| Task to carry out |
Each entry below needs to be retyped exactly as given.

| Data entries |
Content starts

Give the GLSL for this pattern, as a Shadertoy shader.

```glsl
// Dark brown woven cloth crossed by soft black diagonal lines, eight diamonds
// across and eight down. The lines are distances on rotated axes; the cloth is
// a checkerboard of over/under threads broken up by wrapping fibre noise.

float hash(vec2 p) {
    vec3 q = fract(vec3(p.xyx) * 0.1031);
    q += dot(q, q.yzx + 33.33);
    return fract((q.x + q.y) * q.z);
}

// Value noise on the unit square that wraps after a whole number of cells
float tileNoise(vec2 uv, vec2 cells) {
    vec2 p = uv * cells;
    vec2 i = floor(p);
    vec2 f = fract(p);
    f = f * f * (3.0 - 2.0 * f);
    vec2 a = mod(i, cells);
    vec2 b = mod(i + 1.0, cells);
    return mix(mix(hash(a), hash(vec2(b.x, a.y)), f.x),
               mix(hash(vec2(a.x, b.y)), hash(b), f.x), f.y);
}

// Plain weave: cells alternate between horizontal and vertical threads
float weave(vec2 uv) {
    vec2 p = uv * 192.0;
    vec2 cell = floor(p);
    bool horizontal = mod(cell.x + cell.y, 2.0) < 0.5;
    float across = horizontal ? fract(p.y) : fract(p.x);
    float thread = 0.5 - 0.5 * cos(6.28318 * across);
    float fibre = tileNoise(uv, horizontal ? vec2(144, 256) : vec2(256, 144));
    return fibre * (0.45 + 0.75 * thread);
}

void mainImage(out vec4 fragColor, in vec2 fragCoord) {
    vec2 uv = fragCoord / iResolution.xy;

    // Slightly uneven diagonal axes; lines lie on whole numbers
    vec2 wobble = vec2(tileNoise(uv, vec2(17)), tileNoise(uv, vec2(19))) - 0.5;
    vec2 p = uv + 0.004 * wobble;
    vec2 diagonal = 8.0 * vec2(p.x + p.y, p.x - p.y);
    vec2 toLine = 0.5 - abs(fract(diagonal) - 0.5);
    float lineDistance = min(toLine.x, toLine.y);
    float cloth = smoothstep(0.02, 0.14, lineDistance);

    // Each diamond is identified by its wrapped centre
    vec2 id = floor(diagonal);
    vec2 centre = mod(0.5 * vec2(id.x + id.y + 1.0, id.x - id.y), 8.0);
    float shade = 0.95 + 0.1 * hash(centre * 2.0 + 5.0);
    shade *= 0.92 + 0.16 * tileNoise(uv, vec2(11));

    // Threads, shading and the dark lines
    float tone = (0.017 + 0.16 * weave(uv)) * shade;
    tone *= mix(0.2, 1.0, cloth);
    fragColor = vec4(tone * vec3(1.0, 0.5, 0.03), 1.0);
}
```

Content ends

| Solution to this problem |
Give the GLSL for this pattern, as a Shadertoy shader.

```glsl
// Dark brown woven cloth crossed by soft black diagonal lines, eight diamonds
// across and eight down. The lines are distances on rotated axes; the cloth is
// a checkerboard of over/under threads broken up by wrapping fibre noise.

float hash(vec2 p) {
    vec3 q = fract(vec3(p.xyx) * 0.1031);
    q += dot(q, q.yzx + 33.33);
    return fract((q.x + q.y) * q.z);
}

// Value noise on the unit square that wraps after a whole number of cells
float tileNoise(vec2 uv, vec2 cells) {
    vec2 p = uv * cells;
    vec2 i = floor(p);
    vec2 f = fract(p);
    f = f * f * (3.0 - 2.0 * f);
    vec2 a = mod(i, cells);
    vec2 b = mod(i + 1.0, cells);
    return mix(mix(hash(a), hash(vec2(b.x, a.y)), f.x),
               mix(hash(vec2(a.x, b.y)), hash(b), f.x), f.y);
}

// Plain weave: cells alternate between horizontal and vertical threads
float weave(vec2 uv) {
    vec2 p = uv * 192.0;
    vec2 cell = floor(p);
    bool horizontal = mod(cell.x + cell.y, 2.0) < 0.5;
    float across = horizontal ? fract(p.y) : fract(p.x);
    float thread = 0.5 - 0.5 * cos(6.28318 * across);
    float fibre = tileNoise(uv, horizontal ? vec2(144, 256) : vec2(256, 144));
    return fibre * (0.45 + 0.75 * thread);
}

void mainImage(out vec4 fragColor, in vec2 fragCoord) {
    vec2 uv = fragCoord / iResolution.xy;

    // Slightly uneven diagonal axes; lines lie on whole numbers
    vec2 wobble = vec2(tileNoise(uv, vec2(17)), tileNoise(uv, vec2(19))) - 0.5;
    vec2 p = uv + 0.004 * wobble;
    vec2 diagonal = 8.0 * vec2(p.x + p.y, p.x - p.y);
    vec2 toLine = 0.5 - abs(fract(diagonal) - 0.5);
    float lineDistance = min(toLine.x, toLine.y);
    float cloth = smoothstep(0.02, 0.14, lineDistance);

    // Each diamond is identified by its wrapped centre
    vec2 id = floor(diagonal);
    vec2 centre = mod(0.5 * vec2(id.x + id.y + 1.0, id.x - id.y), 8.0);
    float shade = 0.95 + 0.1 * hash(centre * 2.0 + 5.0);
    shade *= 0.92 + 0.16 * tileNoise(uv, vec2(11));

    // Threads, shading and the dark lines
    float tone = (0.017 + 0.16 * weave(uv)) * shade;
    tone *= mix(0.2, 1.0, cloth);
    fragColor = vec4(tone * vec3(1.0, 0.5, 0.03), 1.0);
}
```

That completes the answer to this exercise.